Metaobject protocols exist for other languages (and also for other domains than language implementations). A relatively old list of metaobject protocols is given at http://www2.parc.com/csl/groups/sda/projects/mops/existing-mops.html
Eric Tanter provides an excellent and recent overview of reflection, metaobject protocols and aspect-oriented programming (which is another form of reflection, in a sense) in his PhD thesis about Reflex - see http://www.dcc.uchile.cl/~etanter/
Thank you very much for the links, I'll check them out.
By the way, the AMOP is about 14 years old and does it still reflect the MOP in Common Lisp or are there additions, modifications, etc. to MOP?

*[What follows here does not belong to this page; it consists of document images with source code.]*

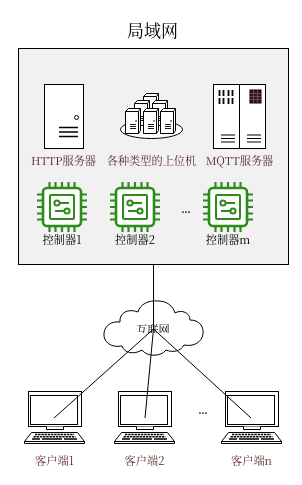
<!DOCTYPE html>
<html lang="zh-CN">
<head>
<meta charset="utf-8">
<title>局域网</title>
<style>
:root {
  --paper: #fff;
  --ink: #000;
  --panel: #f1f1f1;
  --label: #5c2b29;
  --chip: #2f8a1c;
  --vent: #3a1414;
}
* { box-sizing: border-box; margin: 0; padding: 0; }
html, body { width: 302px; height: 485px; overflow: hidden; background: var(--paper); }
body { font-family: "Noto Serif CJK SC", "Noto Serif", serif; color: var(--ink); }
.network { position: relative; width: 302px; height: 485px; }
.network svg { display: block; overflow: visible; fill: var(--paper); stroke: var(--ink); stroke-width: 1; }
h1 { position: absolute; left: 18px; top: 18px; width: 269px; text-align: center; font-size: 17px; line-height: 24px; font-weight: 400; }
.lan { position: absolute; left: 18px; top: 48px; width: 271px; height: 217px; background: var(--panel); border: 1px solid var(--ink); }
.node { position: absolute; display: flex; flex-direction: column; align-items: center; }
figcaption { white-space: nowrap; font-size: 11.2px; line-height: 16px; color: var(--label); }
.server { top: 84px; }
.server svg { height: 65px; margin-bottom: 3px; }
.controller { top: 181px; width: 50px; }
.controller figcaption { margin-top: -2px; color: var(--ink); }
.client { top: 391px; width: 61px; }
.client figcaption { margin-top: 8px; }
.more { position: absolute; width: 16px; text-align: center; font: 12px/12px "Noto Serif", serif; }
.cloud { position: absolute; left: 103px; top: 300px; }
.cloud-name { position: absolute; left: 133px; top: 320px; width: 40px; height: 13px; overflow: hidden; text-align: center; white-space: nowrap; font-size: 11.2px; line-height: 18px; }
.links { position: absolute; left: 0; top: 0; }
</style>
</head>
<body>
<main class="network">
  <svg width="0" height="0" style="position:absolute" aria-hidden="true">
    <defs>
      <g id="tower">
        <path d="M.5 3.5L3.5.5H15.5V22.5L13.5 25.5H.5Z"/>
        <path d="M.5 3.5H13.5V25.5M13.5 3.5L15.5.5" fill="none"/>
        <path d="M5 16.5H11M5 18.5H11M5 20.5H11" stroke-width=".9"/>
        <circle cx="11" cy="13" r=".8" fill="#000" stroke="none"/>
      </g>
      <g id="chip" fill="none" stroke="#2f8a1c" stroke-width="2.2">
        <path d="M12.5 1V7M18.5 1V7M25 1V7M31.5 1V7M37.5 1V7M12.5 45V51M18.5 45V51M25 45V51M31.5 45V51M37.5 45V51M0 13.5H6M0 19.5H6M0 26H6M0 32.5H6M0 38.5H6M44 13.5H50M44 19.5H50M44 26H50M44 32.5H50M44 38.5H50"/>
        <rect x="6" y="7" width="38" height="38" rx="4" fill="#fff" stroke-width="2.6"/>
        <rect x="13" y="14" width="24" height="24" rx="1" stroke-width="2"/>
        <g stroke-width="2">
          <circle cx="20" cy="22" r="2.6"/>
          <path d="M22.6 22H32"/>
          <circle cx="30" cy="30" r="2.6"/>
          <path d="M27.4 30H18"/>
        </g>
      </g>
      <g id="computer">
        <rect x="4.500" y=".5" width="53" height="35"/>
        <rect x="6.500" y="4.500" width="47" height="29"/>
        <path d="M22.500 35.500V38.500H39.500V35.500"/>
        <path d="M7.500 41.500H53.500L60.500 50.500V52.500H.5V50.500Z"/>
        <path d="M.5 50.500H60.500" fill="none"/>
        <path d="M11 43.500H50M9.500 45.700H51.500" fill="none" stroke-width="1.500" stroke-dasharray="2.400 .8"/>
        <path d="M8 48H16M18 48H38M40 48H53" fill="none" stroke-width="1.500"/>
      </g>
    </defs>
  </svg>

  <h1>局域网</h1>
  <section class="lan" aria-label="局域网"></section>

  <figure class="node server" style="left:30px;width:67px">
    <svg width="40" height="65" viewBox="0 0 40 65">
      <rect x=".5" y=".5" width="39" height="64"/>
      <circle cx="32.500" cy="33.500" r="2"/>
      <path d="M15 43.500H34M15 48H34M15 52.500H34" stroke-width="1.500"/>
    </svg>
    <figcaption>HTTP服务器</figcaption>
  </figure>

  <figure class="node server" style="left:106px;width:91px">
    <svg width="63" height="65" viewBox="0 0 63 65">
      <ellipse cx="31.500" cy="45.500" rx="31" ry="9"/>
      <use href="#tower" x="23" y="9"/>
      <use href="#tower" x="14" y="16"/>
      <use href="#tower" x="32" y="16"/>
      <use href="#tower" x="5" y="24"/>
      <use href="#tower" x="23" y="24"/>
      <use href="#tower" x="40" y="24"/>
    </svg>
    <figcaption>各种类型的上位机</figcaption>
  </figure>

  <figure class="node server" style="left:206px;width:67px">
    <svg width="53" height="65" viewBox="0 0 53 65">
      <rect x=".5" y=".5" width="52" height="64"/>
      <path d="M26.500 .5V64.500" fill="none"/>
      <path d="M6.500 6V12M10.500 6V12M15.500 6V12M19.500 6V12M6.500 14V20M10.500 14V20M15.500 14V20M19.500 14V20" stroke-width="1.800"/>
      <rect x="37" y="6" width="11" height="13" fill="#3a1414" stroke="#000"/>
      <path d="M40.500 6V19M44.500 6V19M37 9.500H48M37 12.500H48M37 15.500H48" stroke="#8d6a66" stroke-width=".6"/>
      <path d="M8 51H22M8 54.500H22M8 58H22M34 51H48M34 54.500H48M34 58H48"/>
    </svg>
    <figcaption>MQTT服务器</figcaption>
  </figure>

  <figure class="node controller" style="left:37px">
    <svg width="50" height="52"><use href="#chip"/></svg>
    <figcaption>控制器1</figcaption>
  </figure>
  <figure class="node controller" style="left:110px">
    <svg width="50" height="52"><use href="#chip"/></svg>
    <figcaption>控制器2</figcaption>
  </figure>
  <span class="more" style="left:178px;top:203px">...</span>
  <figure class="node controller" style="left:203px">
    <svg width="50" height="52"><use href="#chip"/></svg>
    <figcaption>控制器m</figcaption>
  </figure>

  <svg class="cloud" width="101" height="57" viewBox="0 0 101 57" aria-hidden="true">
    <path d="M19 46C8 48 0 42 1 33C2 25 9 21 17 22C16 13 25 8 35 12C37 4 46 0 55 1C64 1 70 6 72 13C79 9 87 13 87 20C96 20 101 26 100 34C99 42 91 47 81 45C78 51 70 53 63 50C58 57 44 57 39 50C31 55 21 53 19 46Z"/>
  </svg>
  <span class="cloud-name">互联网</span>

  <figure class="node client" style="left:24px">
    <svg width="61" height="53"><use href="#computer"/></svg>
    <figcaption>客户端1</figcaption>
  </figure>
  <figure class="node client" style="left:114px">
    <svg width="61" height="53"><use href="#computer"/></svg>
    <figcaption>客户端2</figcaption>
  </figure>
  <span class="more" style="left:195px;top:404px">...</span>
  <figure class="node client" style="left:221px">
    <svg width="61" height="53"><use href="#computer"/></svg>
    <figcaption>客户端n</figcaption>
  </figure>

  <svg class="links" width="302" height="485" viewBox="0 0 302 485" aria-hidden="true">
    <path d="M153.500 265V329L54 418M153.500 329L145 418M153.500 329L251 418" fill="none"/>
  </svg>
</main>
</body>
</html>
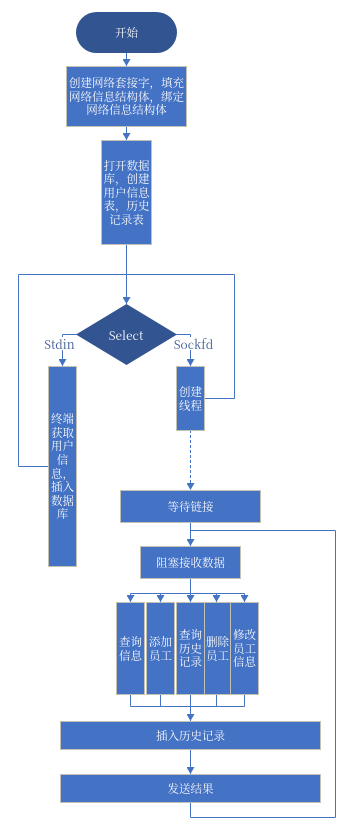
<!DOCTYPE html>
<html lang="zh-CN">
<head>
<meta charset="utf-8">
<title>流程图</title>
<style>
:root {
  --paper: #ffffff;
  --node: #4472c4;
  --node-dark: #325490;
  --node-edge: #c3c0b4;
  --line: #4472c4;
  --node-text: #ffffff;
  --branch-text: #3d5a92;
}
* { box-sizing: border-box; }
html, body { margin: 0; overflow: hidden; background: var(--paper); }
.flowchart {
  position: relative;
  width: 355px;
  height: 837px;
  overflow: hidden;
  background: var(--paper);
  font-family: "Noto Serif CJK SC", "Noto Serif", serif;
  font-size: 11.5px;
  line-height: 13.6px;
}
.connectors { position: absolute; left: 0; top: 0; }
.connectors .wire { fill: none; stroke: var(--line); stroke-width: 1; }
.connectors .dashed { stroke-dasharray: 3 2; }
.connectors .decision { fill: var(--node-dark); }
.arrowhead { fill: var(--line); }
.node {
  position: absolute;
  left: var(--x);
  top: var(--y);
  width: var(--w);
  height: var(--h);
  display: flex;
  align-items: center;
  justify-content: center;
  text-align: center;
  white-space: nowrap;
  color: var(--node-text);
}
.process { background: var(--node); border: 1px solid var(--node-edge); }
.terminal { background: var(--node-dark); border-radius: 21px; }
.select { font-size: 12px; }
.branch { color: var(--branch-text); background: var(--paper); font-size: 12px; }
</style>
</head>
<body>
<main class="flowchart">
  <svg class="connectors" width="355" height="837" viewBox="0 0 355 837" aria-hidden="true">
    <defs>
      <marker id="arrow" class="arrowhead" markerUnits="userSpaceOnUse" markerWidth="8" markerHeight="8" refX="7" refY="4" orient="auto">
        <polygon points="0,0 7,4 0,8"/>
      </marker>
    </defs>
    <g class="wire" marker-end="url(#arrow)">
      <path d="M126.5 53V66" marker-end="url(#arrow)"/>
      <path d="M126.5 126V140" marker-end="url(#arrow)"/>
      <path d="M126.5 244V304" marker-end="url(#arrow)"/>
      <path d="M77 334.5H62.5V366" marker-end="url(#arrow)"/>
      <path d="M176 334.5H190.5V366" marker-end="url(#arrow)"/>
      <path class="dashed" d="M190.5 430V490" marker-end="url(#arrow)"/>
      <path d="M190.5 522V546" marker-end="url(#arrow)"/>
      <path d="M190.5 578V602" marker-end="url(#arrow)"/>
      <path d="M190.5 593.5H130.5V602" marker-end="url(#arrow)"/>
      <path d="M160.5 593.5V602" marker-end="url(#arrow)"/>
      <path d="M216.5 593.5V602" marker-end="url(#arrow)"/>
      <path d="M190.5 593.5H244.5V602" marker-end="url(#arrow)"/>
      <path d="M190.5 694V721" marker-end="url(#arrow)"/>
      <path d="M190.5 749V774" marker-end="url(#arrow)"/>
    </g>
    <g class="wire">
      <path d="M49 466.5H18.5V274.5H234.5V398.5H204"/>
      <path d="M130.5 694V706.5H244.5V694M160.5 694V706.5M216.5 694V706.5"/>
      <path d="M190.5 802V817.5H335.5V530.5H190.5"/>
    </g>
    <polygon class="decision" points="126.5,304 177,334.5 126.5,365 76,334.5"/>
  </svg>

  <div class="node terminal" style="--x:76px;--y:12px;--w:101px;--h:41px">开始</div>
  <div class="node process" style="--x:66px;--y:66px;--w:121px;--h:61px">创建网络套接字，填充<br>网络信息结构体，绑定<br>网络信息结构体</div>
  <div class="node process" style="--x:101px;--y:140px;--w:51px;--h:105px">打开数据<br>库，创建<br>用户信息<br>表，历史<br>记录表</div>

  <div class="node select" style="--x:76px;--y:304px;--w:100px;--h:61px">Select</div>
  <div class="node branch" style="--x:44px;--y:337px;--w:31px;--h:13px">Stdin</div>
  <div class="node branch" style="--x:174px;--y:337px;--w:39px;--h:13px">Sockfd</div>

  <div class="node process" style="--x:48px;--y:366px;--w:29px;--h:201px">终端<br>获取<br>用户<br>信<br>息，<br>插入<br>数据<br>库</div>
  <div class="node process" style="--x:176px;--y:366px;--w:29px;--h:65px">创建<br>线程</div>

  <div class="node process" style="--x:120px;--y:490px;--w:141px;--h:33px">等待链接</div>
  <div class="node process" style="--x:140px;--y:546px;--w:101px;--h:33px">阻塞接收数据</div>

  <div class="node process" style="--x:116px;--y:602px;--w:29px;--h:93px">查询<br>信息</div>
  <div class="node process" style="--x:146px;--y:602px;--w:29px;--h:93px">添加<br>员工</div>
  <div class="node process" style="--x:176px;--y:602px;--w:29px;--h:93px">查询<br>历史<br>记录</div>
  <div class="node process" style="--x:204px;--y:602px;--w:27px;--h:93px">删除<br>员工</div>
  <div class="node process" style="--x:230px;--y:602px;--w:29px;--h:93px">修改<br>员工<br>信息</div>

  <div class="node process" style="--x:60px;--y:721px;--w:261px;--h:29px">插入历史记录</div>
  <div class="node process" style="--x:60px;--y:774px;--w:261px;--h:29px">发送结果</div>
</main>
</body>
</html>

Yes, it hasn't changed since then. Some suggestions have been made to change parts of the specification. For example, google for "Kiczales" in comp.lang.lisp and comp.lang.clos, and you will find a few discussions. There is also a paper published in the book Advances in Object-Oriented Metalevel Architectures and Reflection, edited by Chris Zimmermann, with some more detailed suggestions. But none of them have caught on.
This is mainly because the balance between giving the programmer of a CLOS implementation more possibilities to optimize things and the user of the MOP more flexilibity to change them is a delicate issue. For this reason, in fact none of the CLOS implementations ever implemented the full specification, as far as I can tell. All of them deviate in some regard or the other. That's why you can find compatibility libraries in several places that try to make up for some of the incompatibilities of CLOS MOP implementations. My own Closer to MOP project is one of those, and I hope to provide a somewhat more general approach than others that typically focus on what is needed for some concrete project.
My overall impression is that the CLOS MOP specification works quite well, and is indeed successfully used in practice. However, there are some things that are underspecified, or not quite right. The AMOP specification itself clearly states that it shouldn't be taken as the final word on that matter. So there is definitely room for improvement. "
Incidentally, if you are interested in a tutorial on CLOS/MOP, Pascal will be giving one at the OOPSLA conference on October 16, 2005 in San Diego, California. The title of his tutorial is "The Common Lisp Object System: Generic Functions and Metaobject Protocol". The "official" write-up for the tutorial is here. Given Pascal's breadth of knowledge about O-O in general and MOP/CLOS in particular, it should be an interesting session to attend.